An exact restatement of the data is required, with the images omitted.

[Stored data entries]
☆ ☆ ☆ ☆
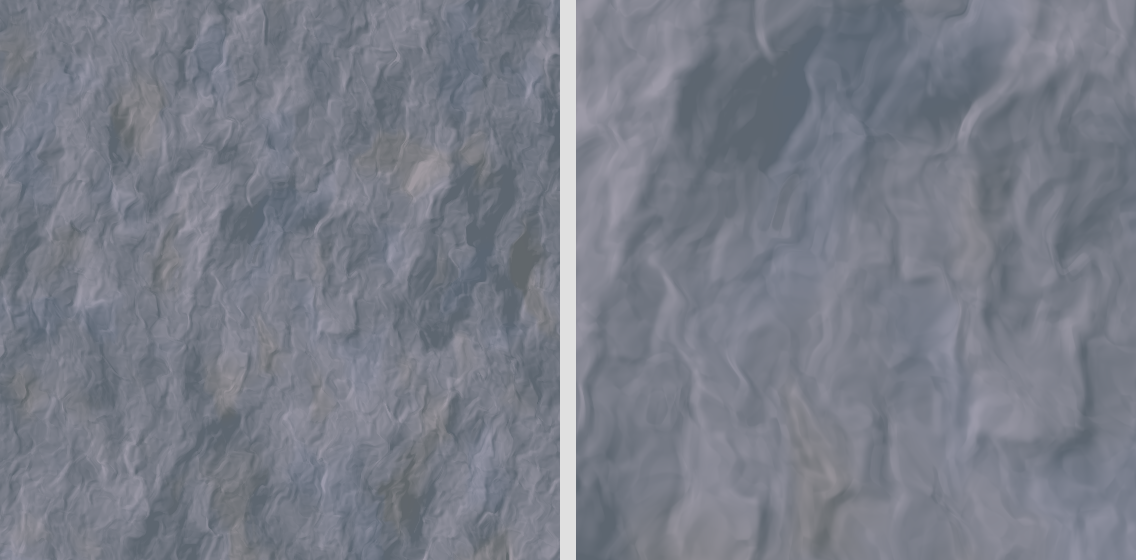
Left: the whole. Right: its middle third, enlarged.
A WebGL 2 fragment shader for this texture:

```glsl
#version 300 es
precision highp float;

uniform vec2 u_resolution;
out vec4 fragColor;

vec2 hash2(vec2 p) {
    return fract(sin(vec2(dot(p, vec2(127.1, 311.7)), dot(p, vec2(269.5, 183.3)))) * 43758.5453);
}

// Cellular noise: each cell is a randomly tilted plane, blended softly at its borders
float facets(vec2 p, float sharpness) {
    vec2 cell = floor(p);
    float sum = 0.0, total = 1e-6;
    for (int j = -1; j <= 1; j++) {
        for (int i = -1; i <= 1; i++) {
            vec2 id = cell + vec2(i, j);
            vec2 r = p - id - hash2(id);
            vec2 tilt = hash2(id + 57.0) * 2.0 - 1.0;
            float tone = hash2(id + 113.0).x - 0.5;
            float weight = exp(-sharpness * dot(r, r));
            sum += weight * (tone + dot(r, tilt));
            total += weight;
        }
    }
    return sum / total;
}

// Difference between the two nearest cell distances, zero along borders
float borderDistance(vec2 p) {
    vec2 cell = floor(p);
    float nearest = 9.0, second = 9.0;
    for (int j = -1; j <= 1; j++) {
        for (int i = -1; i <= 1; i++) {
            vec2 id = cell + vec2(i, j);
            float d = length(p - id - hash2(id));
            second = min(second, max(nearest, d));
            nearest = min(nearest, d);
        }
    }
    return second - nearest;
}

// Layered sines gently bend the vertical grain, small facets fray it
vec2 warp(vec2 p) {
    p.x -= 0.12 * p.y;
    p += 0.009 * sin(p.yx * vec2(13.0, 17.0) + vec2(1.3, 4.1));
    p += 0.003 * sin(p.yx * vec2(37.0, 43.0) + p * 19.0 + vec2(2.7, 0.6));
    vec2 fray = vec2(facets(p * vec2(38.0, 27.0), 8.0), facets(p * vec2(31.0, 24.0) + 9.0, 8.0));
    return p + 0.014 * fray;
}

// Rock surface: tall slabs broken into ever finer chips
float relief(vec2 p) {
    vec2 q = warp(p);
    float height = 0.0, amplitude = 0.5;
    vec2 scale = vec2(11.0, 4.6);
    for (int octave = 0; octave < 5; octave++) {
        float lean = 0.22 * cos(2.5 * float(octave));
        vec2 slanted = vec2(q.x - lean * q.y, q.y);
        height += amplitude * facets(slanted * scale + 17.3 * float(octave), 11.0);
        scale *= vec2(1.85, 2.1);
        amplitude *= 0.64;
    }
    return height;
}

void main() {
    vec2 p = gl_FragCoord.xy / u_resolution.y;
    vec2 q = warp(p);

    // Light from the upper left
    float height = relief(p);
    float light = height - relief(p + vec2(-0.0055, 0.004));

    // Soft crevices between slabs, fading in and out
    float presence = smoothstep(-0.25, 0.3, facets(q * vec2(7.0, 5.0) + 41.0, 5.0));
    float crevice = 1.0 - smoothstep(0.0, 0.22, borderDistance(q * vec2(10.0, 3.8) + 5.0));
    float crack = 1.0 - smoothstep(0.0, 0.13, borderDistance(q * vec2(21.0, 10.0) + 23.0));

    float tone = 0.46 + 0.72 * height + 0.82 * light;
    tone -= presence * (0.27 * crevice + 0.13 * crack);
    tone = clamp(tone, 0.0, 1.1);
    vec3 color = mix(vec3(0.365, 0.4, 0.44), vec3(0.59, 0.585, 0.635), tone);

    // Sparse ochre stains and faint cool patches
    float stain = facets(q * vec2(12.0, 8.0) + 71.0, 5.0);
    color += smoothstep(0.2, 0.65, stain) * vec3(0.014, 0.002, -0.022);
    color += smoothstep(0.15, 0.6, -stain) * vec3(-0.008, 0.0, 0.012);

    fragColor = vec4(color, 1.0);
}
```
☆ ☆ ☆ ☆
## Output
Left: the whole. Right: its middle third, enlarged.
A WebGL 2 fragment shader for this texture:

```glsl
#version 300 es
precision highp float;

uniform vec2 u_resolution;
out vec4 fragColor;

vec2 hash2(vec2 p) {
    return fract(sin(vec2(dot(p, vec2(127.1, 311.7)), dot(p, vec2(269.5, 183.3)))) * 43758.5453);
}

// Cellular noise: each cell is a randomly tilted plane, blended softly at its borders
float facets(vec2 p, float sharpness) {
    vec2 cell = floor(p);
    float sum = 0.0, total = 1e-6;
    for (int j = -1; j <= 1; j++) {
        for (int i = -1; i <= 1; i++) {
            vec2 id = cell + vec2(i, j);
            vec2 r = p - id - hash2(id);
            vec2 tilt = hash2(id + 57.0) * 2.0 - 1.0;
            float tone = hash2(id + 113.0).x - 0.5;
            float weight = exp(-sharpness * dot(r, r));
            sum += weight * (tone + dot(r, tilt));
            total += weight;
        }
    }
    return sum / total;
}

// Difference between the two nearest cell distances, zero along borders
float borderDistance(vec2 p) {
    vec2 cell = floor(p);
    float nearest = 9.0, second = 9.0;
    for (int j = -1; j <= 1; j++) {
        for (int i = -1; i <= 1; i++) {
            vec2 id = cell + vec2(i, j);
            float d = length(p - id - hash2(id));
            second = min(second, max(nearest, d));
            nearest = min(nearest, d);
        }
    }
    return second - nearest;
}

// Layered sines gently bend the vertical grain, small facets fray it
vec2 warp(vec2 p) {
    p.x -= 0.12 * p.y;
    p += 0.009 * sin(p.yx * vec2(13.0, 17.0) + vec2(1.3, 4.1));
    p += 0.003 * sin(p.yx * vec2(37.0, 43.0) + p * 19.0 + vec2(2.7, 0.6));
    vec2 fray = vec2(facets(p * vec2(38.0, 27.0), 8.0), facets(p * vec2(31.0, 24.0) + 9.0, 8.0));
    return p + 0.014 * fray;
}

// Rock surface: tall slabs broken into ever finer chips
float relief(vec2 p) {
    vec2 q = warp(p);
    float height = 0.0, amplitude = 0.5;
    vec2 scale = vec2(11.0, 4.6);
    for (int octave = 0; octave < 5; octave++) {
        float lean = 0.22 * cos(2.5 * float(octave));
        vec2 slanted = vec2(q.x - lean * q.y, q.y);
        height += amplitude * facets(slanted * scale + 17.3 * float(octave), 11.0);
        scale *= vec2(1.85, 2.1);
        amplitude *= 0.64;
    }
    return height;
}

void main() {
    vec2 p = gl_FragCoord.xy / u_resolution.y;
    vec2 q = warp(p);

    // Light from the upper left
    float height = relief(p);
    float light = height - relief(p + vec2(-0.0055, 0.004));

    // Soft crevices between slabs, fading in and out
    float presence = smoothstep(-0.25, 0.3, facets(q * vec2(7.0, 5.0) + 41.0, 5.0));
    float crevice = 1.0 - smoothstep(0.0, 0.22, borderDistance(q * vec2(10.0, 3.8) + 5.0));
    float crack = 1.0 - smoothstep(0.0, 0.13, borderDistance(q * vec2(21.0, 10.0) + 23.0));

    float tone = 0.46 + 0.72 * height + 0.82 * light;
    tone -= presence * (0.27 * crevice + 0.13 * crack);
    tone = clamp(tone, 0.0, 1.1);
    vec3 color = mix(vec3(0.365, 0.4, 0.44), vec3(0.59, 0.585, 0.635), tone);

    // Sparse ochre stains and faint cool patches
    float stain = facets(q * vec2(12.0, 8.0) + 71.0, 5.0);
    color += smoothstep(0.2, 0.65, stain) * vec3(0.014, 0.002, -0.022);
    color += smoothstep(0.15, 0.6, -stain) * vec3(-0.008, 0.0, 0.012);

    fragColor = vec4(color, 1.0);
}
```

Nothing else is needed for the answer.